Action item
Nothing but an exact reproduction of the records, pictures excluded, should be returned.

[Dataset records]
<<<<
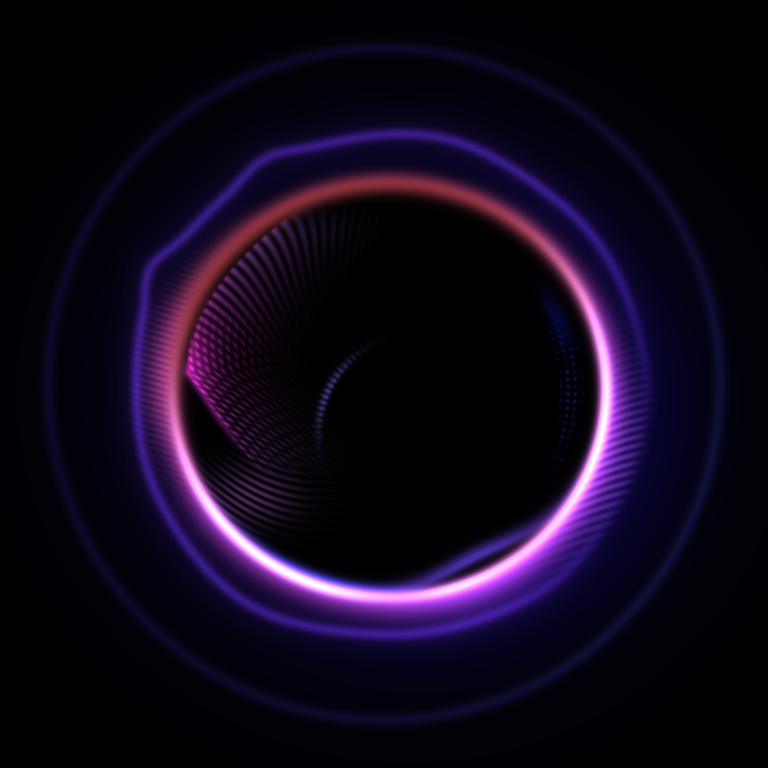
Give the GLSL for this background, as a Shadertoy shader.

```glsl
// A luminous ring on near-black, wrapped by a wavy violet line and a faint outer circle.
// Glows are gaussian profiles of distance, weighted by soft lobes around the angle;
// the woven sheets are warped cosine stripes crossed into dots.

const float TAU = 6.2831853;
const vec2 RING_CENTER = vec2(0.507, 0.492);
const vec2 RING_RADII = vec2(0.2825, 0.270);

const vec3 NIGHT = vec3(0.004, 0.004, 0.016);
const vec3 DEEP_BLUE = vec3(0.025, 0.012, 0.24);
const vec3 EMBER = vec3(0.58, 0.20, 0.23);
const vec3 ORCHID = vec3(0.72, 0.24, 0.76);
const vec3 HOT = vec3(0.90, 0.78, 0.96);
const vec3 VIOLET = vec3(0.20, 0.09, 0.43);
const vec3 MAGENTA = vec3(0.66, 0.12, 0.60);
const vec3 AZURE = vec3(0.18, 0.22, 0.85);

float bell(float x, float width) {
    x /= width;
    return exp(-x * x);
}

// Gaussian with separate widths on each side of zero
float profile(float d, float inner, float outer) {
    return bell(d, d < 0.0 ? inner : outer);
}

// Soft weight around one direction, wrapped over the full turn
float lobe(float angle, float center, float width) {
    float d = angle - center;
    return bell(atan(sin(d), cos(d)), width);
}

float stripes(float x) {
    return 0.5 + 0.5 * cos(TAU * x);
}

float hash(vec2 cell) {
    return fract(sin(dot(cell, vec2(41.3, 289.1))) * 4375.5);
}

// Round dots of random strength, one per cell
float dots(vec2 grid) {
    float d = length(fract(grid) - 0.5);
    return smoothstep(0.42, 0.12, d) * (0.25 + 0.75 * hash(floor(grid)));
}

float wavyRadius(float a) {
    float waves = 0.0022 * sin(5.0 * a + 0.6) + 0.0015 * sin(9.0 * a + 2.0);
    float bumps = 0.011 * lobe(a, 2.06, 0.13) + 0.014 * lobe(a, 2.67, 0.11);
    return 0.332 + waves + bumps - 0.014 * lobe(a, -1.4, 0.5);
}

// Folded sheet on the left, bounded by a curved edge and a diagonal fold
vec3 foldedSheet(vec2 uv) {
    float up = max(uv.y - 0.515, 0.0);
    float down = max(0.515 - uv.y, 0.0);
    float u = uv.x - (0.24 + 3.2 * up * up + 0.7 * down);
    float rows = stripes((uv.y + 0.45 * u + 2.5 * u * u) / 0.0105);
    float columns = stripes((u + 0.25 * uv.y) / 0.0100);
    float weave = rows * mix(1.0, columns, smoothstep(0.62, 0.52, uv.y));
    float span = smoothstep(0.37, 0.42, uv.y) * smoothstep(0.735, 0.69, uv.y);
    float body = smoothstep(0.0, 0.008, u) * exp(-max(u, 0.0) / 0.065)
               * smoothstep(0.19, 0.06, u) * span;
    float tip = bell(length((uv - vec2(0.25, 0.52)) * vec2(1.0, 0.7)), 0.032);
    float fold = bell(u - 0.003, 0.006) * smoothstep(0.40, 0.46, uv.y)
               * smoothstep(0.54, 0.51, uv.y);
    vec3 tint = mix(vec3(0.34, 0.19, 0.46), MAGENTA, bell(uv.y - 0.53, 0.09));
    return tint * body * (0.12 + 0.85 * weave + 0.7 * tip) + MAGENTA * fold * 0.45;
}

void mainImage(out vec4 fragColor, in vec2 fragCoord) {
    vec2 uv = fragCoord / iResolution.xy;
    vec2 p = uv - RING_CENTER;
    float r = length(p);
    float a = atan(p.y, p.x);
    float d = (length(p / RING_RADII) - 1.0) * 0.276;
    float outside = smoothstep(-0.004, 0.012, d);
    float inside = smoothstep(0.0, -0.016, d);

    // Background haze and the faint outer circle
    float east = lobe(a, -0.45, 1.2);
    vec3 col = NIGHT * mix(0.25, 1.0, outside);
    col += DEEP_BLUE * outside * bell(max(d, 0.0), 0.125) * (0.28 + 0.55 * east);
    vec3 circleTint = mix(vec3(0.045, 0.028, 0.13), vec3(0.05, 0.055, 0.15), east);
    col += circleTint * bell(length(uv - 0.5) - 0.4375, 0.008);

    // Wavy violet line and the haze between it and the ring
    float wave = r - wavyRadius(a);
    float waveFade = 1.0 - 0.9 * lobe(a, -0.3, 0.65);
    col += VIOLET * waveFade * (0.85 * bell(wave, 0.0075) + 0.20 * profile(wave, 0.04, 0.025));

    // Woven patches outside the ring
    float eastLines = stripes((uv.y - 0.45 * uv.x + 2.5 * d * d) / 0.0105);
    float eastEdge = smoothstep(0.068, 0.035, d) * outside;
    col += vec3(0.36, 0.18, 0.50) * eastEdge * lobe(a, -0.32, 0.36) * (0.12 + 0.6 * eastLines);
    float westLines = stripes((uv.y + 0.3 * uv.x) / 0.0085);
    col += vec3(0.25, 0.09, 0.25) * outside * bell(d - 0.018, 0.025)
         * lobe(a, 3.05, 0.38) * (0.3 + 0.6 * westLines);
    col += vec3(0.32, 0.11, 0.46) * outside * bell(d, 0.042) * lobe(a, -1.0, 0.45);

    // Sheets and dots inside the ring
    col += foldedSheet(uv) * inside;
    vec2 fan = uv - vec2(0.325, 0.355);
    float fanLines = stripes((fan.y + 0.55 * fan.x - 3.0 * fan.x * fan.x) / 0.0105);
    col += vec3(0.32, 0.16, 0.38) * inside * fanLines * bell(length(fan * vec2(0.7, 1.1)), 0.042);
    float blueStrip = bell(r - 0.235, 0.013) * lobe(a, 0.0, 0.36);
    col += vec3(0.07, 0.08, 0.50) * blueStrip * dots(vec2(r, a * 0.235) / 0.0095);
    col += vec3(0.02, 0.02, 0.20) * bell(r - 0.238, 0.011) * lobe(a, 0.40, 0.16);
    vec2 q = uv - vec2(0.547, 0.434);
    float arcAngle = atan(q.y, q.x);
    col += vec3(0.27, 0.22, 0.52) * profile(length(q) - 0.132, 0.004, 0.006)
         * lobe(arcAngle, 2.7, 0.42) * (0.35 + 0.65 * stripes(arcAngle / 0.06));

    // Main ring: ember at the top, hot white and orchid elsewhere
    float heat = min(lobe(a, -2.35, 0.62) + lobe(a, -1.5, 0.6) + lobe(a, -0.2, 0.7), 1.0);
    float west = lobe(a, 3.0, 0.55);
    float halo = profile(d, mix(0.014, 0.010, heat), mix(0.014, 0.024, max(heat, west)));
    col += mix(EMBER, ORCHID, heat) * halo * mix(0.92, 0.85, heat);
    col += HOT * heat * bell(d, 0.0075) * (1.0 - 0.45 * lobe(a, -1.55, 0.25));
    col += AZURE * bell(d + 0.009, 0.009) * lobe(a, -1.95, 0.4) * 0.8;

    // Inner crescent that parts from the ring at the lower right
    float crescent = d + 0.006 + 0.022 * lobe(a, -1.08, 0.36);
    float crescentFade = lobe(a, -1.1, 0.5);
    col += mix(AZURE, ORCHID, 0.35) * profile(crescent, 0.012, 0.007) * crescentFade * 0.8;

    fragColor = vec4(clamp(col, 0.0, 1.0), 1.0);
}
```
>>>>
Answer to this problem
Give the GLSL for this background, as a Shadertoy shader.

```glsl
// A luminous ring on near-black, wrapped by a wavy violet line and a faint outer circle.
// Glows are gaussian profiles of distance, weighted by soft lobes around the angle;
// the woven sheets are warped cosine stripes crossed into dots.

const float TAU = 6.2831853;
const vec2 RING_CENTER = vec2(0.507, 0.492);
const vec2 RING_RADII = vec2(0.2825, 0.270);

const vec3 NIGHT = vec3(0.004, 0.004, 0.016);
const vec3 DEEP_BLUE = vec3(0.025, 0.012, 0.24);
const vec3 EMBER = vec3(0.58, 0.20, 0.23);
const vec3 ORCHID = vec3(0.72, 0.24, 0.76);
const vec3 HOT = vec3(0.90, 0.78, 0.96);
const vec3 VIOLET = vec3(0.20, 0.09, 0.43);
const vec3 MAGENTA = vec3(0.66, 0.12, 0.60);
const vec3 AZURE = vec3(0.18, 0.22, 0.85);

float bell(float x, float width) {
    x /= width;
    return exp(-x * x);
}

// Gaussian with separate widths on each side of zero
float profile(float d, float inner, float outer) {
    return bell(d, d < 0.0 ? inner : outer);
}

// Soft weight around one direction, wrapped over the full turn
float lobe(float angle, float center, float width) {
    float d = angle - center;
    return bell(atan(sin(d), cos(d)), width);
}

float stripes(float x) {
    return 0.5 + 0.5 * cos(TAU * x);
}

float hash(vec2 cell) {
    return fract(sin(dot(cell, vec2(41.3, 289.1))) * 4375.5);
}

// Round dots of random strength, one per cell
float dots(vec2 grid) {
    float d = length(fract(grid) - 0.5);
    return smoothstep(0.42, 0.12, d) * (0.25 + 0.75 * hash(floor(grid)));
}

float wavyRadius(float a) {
    float waves = 0.0022 * sin(5.0 * a + 0.6) + 0.0015 * sin(9.0 * a + 2.0);
    float bumps = 0.011 * lobe(a, 2.06, 0.13) + 0.014 * lobe(a, 2.67, 0.11);
    return 0.332 + waves + bumps - 0.014 * lobe(a, -1.4, 0.5);
}

// Folded sheet on the left, bounded by a curved edge and a diagonal fold
vec3 foldedSheet(vec2 uv) {
    float up = max(uv.y - 0.515, 0.0);
    float down = max(0.515 - uv.y, 0.0);
    float u = uv.x - (0.24 + 3.2 * up * up + 0.7 * down);
    float rows = stripes((uv.y + 0.45 * u + 2.5 * u * u) / 0.0105);
    float columns = stripes((u + 0.25 * uv.y) / 0.0100);
    float weave = rows * mix(1.0, columns, smoothstep(0.62, 0.52, uv.y));
    float span = smoothstep(0.37, 0.42, uv.y) * smoothstep(0.735, 0.69, uv.y);
    float body = smoothstep(0.0, 0.008, u) * exp(-max(u, 0.0) / 0.065)
               * smoothstep(0.19, 0.06, u) * span;
    float tip = bell(length((uv - vec2(0.25, 0.52)) * vec2(1.0, 0.7)), 0.032);
    float fold = bell(u - 0.003, 0.006) * smoothstep(0.40, 0.46, uv.y)
               * smoothstep(0.54, 0.51, uv.y);
    vec3 tint = mix(vec3(0.34, 0.19, 0.46), MAGENTA, bell(uv.y - 0.53, 0.09));
    return tint * body * (0.12 + 0.85 * weave + 0.7 * tip) + MAGENTA * fold * 0.45;
}

void mainImage(out vec4 fragColor, in vec2 fragCoord) {
    vec2 uv = fragCoord / iResolution.xy;
    vec2 p = uv - RING_CENTER;
    float r = length(p);
    float a = atan(p.y, p.x);
    float d = (length(p / RING_RADII) - 1.0) * 0.276;
    float outside = smoothstep(-0.004, 0.012, d);
    float inside = smoothstep(0.0, -0.016, d);

    // Background haze and the faint outer circle
    float east = lobe(a, -0.45, 1.2);
    vec3 col = NIGHT * mix(0.25, 1.0, outside);
    col += DEEP_BLUE * outside * bell(max(d, 0.0), 0.125) * (0.28 + 0.55 * east);
    vec3 circleTint = mix(vec3(0.045, 0.028, 0.13), vec3(0.05, 0.055, 0.15), east);
    col += circleTint * bell(length(uv - 0.5) - 0.4375, 0.008);

    // Wavy violet line and the haze between it and the ring
    float wave = r - wavyRadius(a);
    float waveFade = 1.0 - 0.9 * lobe(a, -0.3, 0.65);
    col += VIOLET * waveFade * (0.85 * bell(wave, 0.0075) + 0.20 * profile(wave, 0.04, 0.025));

    // Woven patches outside the ring
    float eastLines = stripes((uv.y - 0.45 * uv.x + 2.5 * d * d) / 0.0105);
    float eastEdge = smoothstep(0.068, 0.035, d) * outside;
    col += vec3(0.36, 0.18, 0.50) * eastEdge * lobe(a, -0.32, 0.36) * (0.12 + 0.6 * eastLines);
    float westLines = stripes((uv.y + 0.3 * uv.x) / 0.0085);
    col += vec3(0.25, 0.09, 0.25) * outside * bell(d - 0.018, 0.025)
         * lobe(a, 3.05, 0.38) * (0.3 + 0.6 * westLines);
    col += vec3(0.32, 0.11, 0.46) * outside * bell(d, 0.042) * lobe(a, -1.0, 0.45);

    // Sheets and dots inside the ring
    col += foldedSheet(uv) * inside;
    vec2 fan = uv - vec2(0.325, 0.355);
    float fanLines = stripes((fan.y + 0.55 * fan.x - 3.0 * fan.x * fan.x) / 0.0105);
    col += vec3(0.32, 0.16, 0.38) * inside * fanLines * bell(length(fan * vec2(0.7, 1.1)), 0.042);
    float blueStrip = bell(r - 0.235, 0.013) * lobe(a, 0.0, 0.36);
    col += vec3(0.07, 0.08, 0.50) * blueStrip * dots(vec2(r, a * 0.235) / 0.0095);
    col += vec3(0.02, 0.02, 0.20) * bell(r - 0.238, 0.011) * lobe(a, 0.40, 0.16);
    vec2 q = uv - vec2(0.547, 0.434);
    float arcAngle = atan(q.y, q.x);
    col += vec3(0.27, 0.22, 0.52) * profile(length(q) - 0.132, 0.004, 0.006)
         * lobe(arcAngle, 2.7, 0.42) * (0.35 + 0.65 * stripes(arcAngle / 0.06));

    // Main ring: ember at the top, hot white and orchid elsewhere
    float heat = min(lobe(a, -2.35, 0.62) + lobe(a, -1.5, 0.6) + lobe(a, -0.2, 0.7), 1.0);
    float west = lobe(a, 3.0, 0.55);
    float halo = profile(d, mix(0.014, 0.010, heat), mix(0.014, 0.024, max(heat, west)));
    col += mix(EMBER, ORCHID, heat) * halo * mix(0.92, 0.85, heat);
    col += HOT * heat * bell(d, 0.0075) * (1.0 - 0.45 * lobe(a, -1.55, 0.25));
    col += AZURE * bell(d + 0.009, 0.009) * lobe(a, -1.95, 0.4) * 0.8;

    // Inner crescent that parts from the ring at the lower right
    float crescent = d + 0.006 + 0.022 * lobe(a, -1.08, 0.36);
    float crescentFade = lobe(a, -1.1, 0.5);
    col += mix(AZURE, ORCHID, 0.35) * profile(crescent, 0.012, 0.007) * crescentFade * 0.8;

    fragColor = vec4(clamp(col, 0.0, 1.0), 1.0);
}
```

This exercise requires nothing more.